Old Comics Wednesday: INVADERS potpourri
Still crushed on deadlines, but I wanted to tell the world: A lot of Jack Kirby’s Invaders covers are terrible.
I don’t know if it was always there and it just took the wrong inkers to bring it out — the two Kirby covers in this post were both inked by Joe Sinnott, which makes this even more baffling — but The King’s figures developed a certain teddy-bear proportion that gave even Hitler a cuddliness that I hope wasn’t intended.
The most extreme example of this has to be the cover of The Art of Jack Kirby, inked by Kevin Eastman:
I couldn’t find a scan of the back cover, which features the most hugable Red Skull, Dr. Doom, Darkseid and Galactus you will ever see.
[11PM Edit: By My Victuals, BETRAYED! -- Jeremy "Eagle Eyes" Pinkham just pointed out that in the above Invaders cover, "Thor looks like he's struggling with a painful bowel movement, and lo and behold between his legs we can clearly see he's literally shitting bricks."]
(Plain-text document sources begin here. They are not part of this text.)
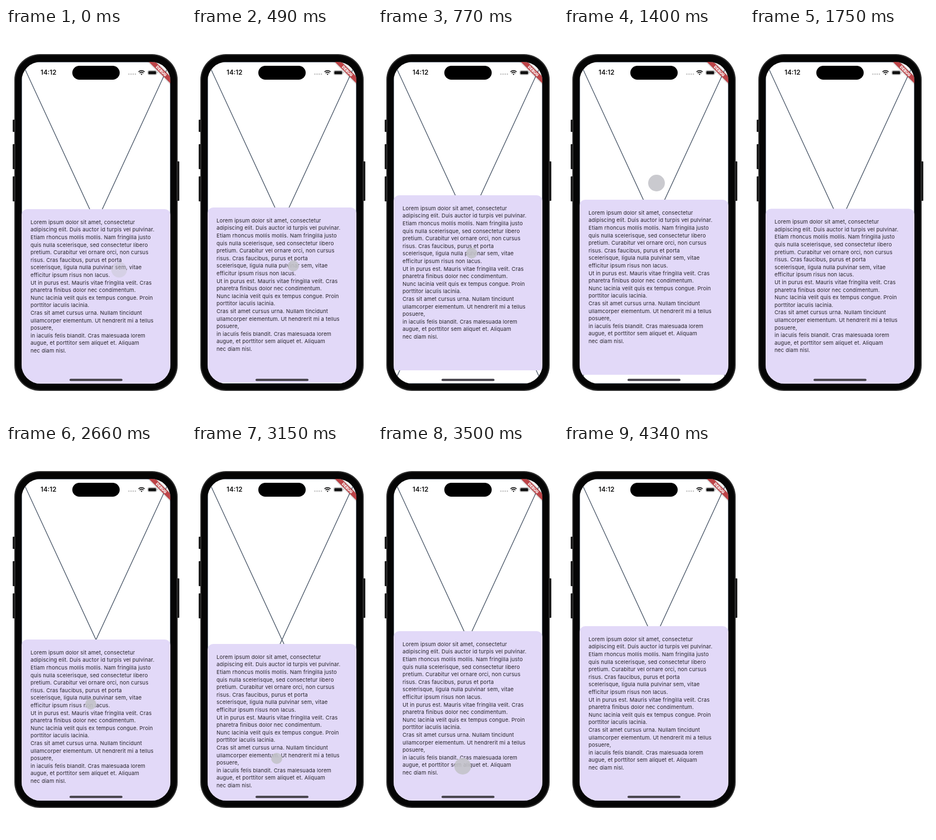
Animation, 323 px wide and 700 px high, one loop 4.6 s. Source, as an HTML page:

```html
<!DOCTYPE html>
<html lang="en">
<head>
<meta charset="utf-8">
<title>Bouncing sheet</title>
<style>
  html, body { margin: 0; width: 100%; height: 100%; overflow: hidden; background: #fff; }
  svg { display: block; width: 323px; height: 700px; }
  text { font-family: Inter, "Liberation Sans", sans-serif; }
  .copy text { font-size: 9.52px; letter-spacing: .16px; fill: #252229; }
  .clock { font-size: 11.6px; font-weight: 600; fill: #111; }
  .banner { font-size: 6.9px; font-weight: 900; fill: #fff; text-anchor: middle; }
</style>
</head>
<body>
<svg viewBox="0 0 323 700">
  <defs>
    <clipPath id="screen"><rect x="28" y="61" width="267" height="579" rx="34"/></clipPath>
    <filter id="soft" x="-30%" y="-100%" width="160%" height="300%"><feGaussianBlur stdDeviation="1.8"/></filter>
  </defs>

  <!-- phone body -->
  <g fill="#1b1b1b">
    <rect x="12" y="165" width="5" height="22" rx="1"/>
    <rect x="12" y="209" width="5" height="45" rx="1"/>
    <rect x="12" y="267" width="5" height="45" rx="1"/>
    <rect x="306" y="240" width="5" height="71" rx="1"/>
  </g>
  <rect x="15" y="47" width="293" height="606" rx="46" fill="#2a2a2a"/>
  <rect x="17" y="49" width="289" height="602" rx="44.5" fill="#050505"/>

  <g clip-path="url(#screen)">
    <rect x="28" y="61" width="267" height="579" fill="#fff"/>
    <path d="M28 61H295V640H28ZL295 640M295 61L28 640" fill="none" stroke="#4c596a" stroke-width="1.36"/>

    <g id="sheet">
      <path d="M28 315V10a10 10 0 0 1 10-10H285a10 10 0 0 1 10 10V315Z" fill="#e2d9f8"/>
      <g class="copy" id="copy"></g>
    </g>

    <circle id="touch" fill="#c3c3c9"/>

    <g transform="translate(295 61) rotate(45)">
      <rect x="-34" y="19" width="68" height="8.2" fill="#000" opacity=".5" filter="url(#soft)"/>
      <rect x="-34" y="19" width="68" height="8.2" fill="#bd4347"/>
      <text class="banner" y="25.6">DEBUG</text>
    </g>

    <text class="clock" x="62" y="84.3">14:12</text>
    <rect x="119" y="68" width="85" height="25" rx="12.5" fill="#000"/>
    <g fill="#bbb">
      <circle cx="220.5" cy="83" r="1.2"/><circle cx="224.4" cy="83" r="1.2"/>
      <circle cx="228.3" cy="83" r="1.2"/><circle cx="232.2" cy="83" r="1.2"/>
    </g>
    <g fill="none" stroke="#111" stroke-width="1.7">
      <path d="M237.8 78.9a7.6 7.6 0 0 1 10.8 0M239.8 81.1a4.8 4.8 0 0 1 6.8 0"/>
      <path d="M243.2 84.4l-1.2-1.3a1.8 1.8 0 0 1 2.4 0z" fill="#111" stroke-width=".6"/>
    </g>
    <rect x="254.4" y="76.4" width="16" height="7.8" rx="2.4" fill="#fff" stroke="#999" stroke-width=".7"/>
    <rect x="255.4" y="77.4" width="14" height="5.8" rx="1.5" fill="#111"/>
    <path d="M271.4 79v2.6q1-.4 1-1.3t-1-1.3z" fill="#999"/>

    <rect x="114" y="631.3" width="95" height="4" rx="2" fill="#444149"/>
  </g>
</svg>

<script>
const LOOP = 4600, STEP = 70;
const $ = id => document.getElementById(id);

const lines = `Lorem ipsum dolor sit amet, consectetur
adipiscing elit. Duis auctor id turpis vel pulvinar.
Etiam rhoncus mollis mollis. Nam fringilla justo
quis nulla scelerisque, sed consectetur libero
pretium. Curabitur vel ornare orci, non cursus
risus. Cras faucibus, purus et porta
scelerisque, ligula nulla pulvinar sem, vitae
efficitur ipsum risus non lacus.
Ut in purus est. Mauris vitae fringilla velit. Cras
pharetra finibus dolor nec condimentum.
Nunc lacinia velit quis ex tempus congue. Proin
porttitor iaculis lacinia.
Cras sit amet cursus urna. Nullam tincidunt
ullamcorper elementum. Ut hendrerit mi a tellus
posuere,
in iaculis felis blandit. Cras malesuada lorem
augue, et porttitor sem aliquet et. Aliquam
nec diam nisl.`.split("\n");

lines.forEach((line, i) => {
  const el = document.createElementNS("http://www.w3.org/2000/svg", "text");
  el.setAttribute("x", 44);
  el.setAttribute("y", 26.8 + i * 13.6);
  el.textContent = line;
  $("copy").append(el);
});

// Linear interpolation through [time, value] points.
function track(points, t) {
  const i = points.findIndex(p => p[0] > t);
  if (i < 0) return points[points.length - 1][1];
  if (i === 0) return points[0][1];
  const [t0, a] = points[i - 1], [t1, b] = points[i];
  return a + (b - a) * (t - t0) / (t1 - t0);
}

const REST = 326, PULL = 32;
const pull = [
  [0, 0], [420, 0], [490, -3], [560, -8.5], [770, -25], [910, -29], [1120, -31.5], [1260, -PULL],
  [2240, 0], [2310, 2], [2450, 12], [2590, 21], [2800, 30], [3150, PULL], [3290, PULL]
];
const rebound = [[0, 1], [70, .79], [140, .53], [210, .28], [280, .15], [350, .07], [490, .02], [560, 0]];

function sheetTop(t) {
  if (t >= 3290) return REST + PULL * track(rebound, t - 3290);
  if (t >= 1260 && t < 2240) return REST - PULL * track(rebound, t - 1260);
  return REST + track(pull, t);
}

const drags = [
  { start: 0, release: 1260,
    x: [[0, 203], [280, 196], [560, 177], [770, 168], [1260, 166]],
    y: [[0, 435], [420, 432], [560, 424], [770, 405], [910, 378], [1120, 310], [1260, 279]] },
  { start: 2100, release: 3290,
    x: [[2100, 152]],
    y: [[2240, 351], [2310, 353], [2450, 385], [2800, 520], [3150, 564], [3290, 578]] }
];
const pressSize = [[0, 14], [70, 11.5], [140, 10]];
const pressFade = [[0, .4], [70, .88]];
const liftSize = [[0, 10], [70, 13.5], [140, 15]];
const liftFade = [[0, .88], [210, .88], [420, 0]];

function drawTouch(t) {
  const drag = drags.findLast(d => t >= d.start);
  const held = t - drag.start, lifted = t - drag.release;
  const up = lifted >= 0;
  const set = (name, value) => $("touch").setAttribute(name, value);
  set("cx", track(drag.x, t));
  set("cy", track(drag.y, t));
  set("r", up ? track(liftSize, lifted) : track(pressSize, held));
  set("opacity", up ? track(liftFade, lifted) : track(pressFade, held));
}

function draw(now) {
  const t = Math.min(Math.floor((now % LOOP) / STEP) * STEP, 4340);
  $("sheet").setAttribute("transform", `translate(0 ${sheetTop(t)})`);
  drawTouch(t);
}

let begin;
function tick(now) {
  begin ??= now;
  draw(now - begin);
  requestAnimationFrame(tick);
}
draw(0);
requestAnimationFrame(tick);
</script>
</body>
</html>
```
One of the more baffling aspects to Kirby’s post-1970 career is how often editors had his faces re-inked to make them slicker, more delicate; his Superman heads at DC redrawn mostly by Murphy Anderson, but then John Romita and/or the Marvel bullpen touch-up artists would do the same to Jack when he returned to the company a few years later. Here, in the focus of what’s an otherwise pretty straight-forward late-1969-looking Kirby/Sinnott image is a rather dainty Romita face for Captain America, a character Kirby never learned to draw correctly, and what looks more like a JRSR face for Master Man as well.
[Hello, humorless nerds who have stopped reading this to jump straight down to the comments box to chew me out about CLEARLY NOT KNOWING THAT JACK CO-CREATED CAP IN 1941 LOL.]
What’s especial odd about the above cover, considering the alterations, is the Human Torch’s face; that’s a Johnny Storm face and hair [and maybe his uniform, too; the WWII Torch had yellow cuffs], not a Jim Hammond. I really like the open-lined faces and oddly Fosteresque solutions for drawing eyes that the K/S team developed toward the end of Kirby’s Fantastic Four run; it’s nice to see that again, even though that style got the wrong Torch onto the cover.
In comparison, Gil Kane turned in some snazzy, dynamic covers:
They’re nothing to give Alex Schomburg a sleepless night, much less Paul Bacon, but this pair of Kanes are nice to look at. I always liked when his figures looked chiseled out of instead of rendered in.
By the way, the above are covers from issues I have nothing to say about, except maybe “Wow, this comic was cheap, stupid and lazy, in the bad way.”
Because I can’t post much of anything without dragging poor Frank Robbins into it, here’s a page from issue #3: I would be very surprised to learn that it wasn’t dragged out and used as a cudgel as least a few times during the last few years of shitty/inconsistent characterizations of Captain America.
Even when faced with a true, not merely existential, global threat to the freedom and safety of America, Cap won’t let a teammate even pimp-slap a Nazi officer.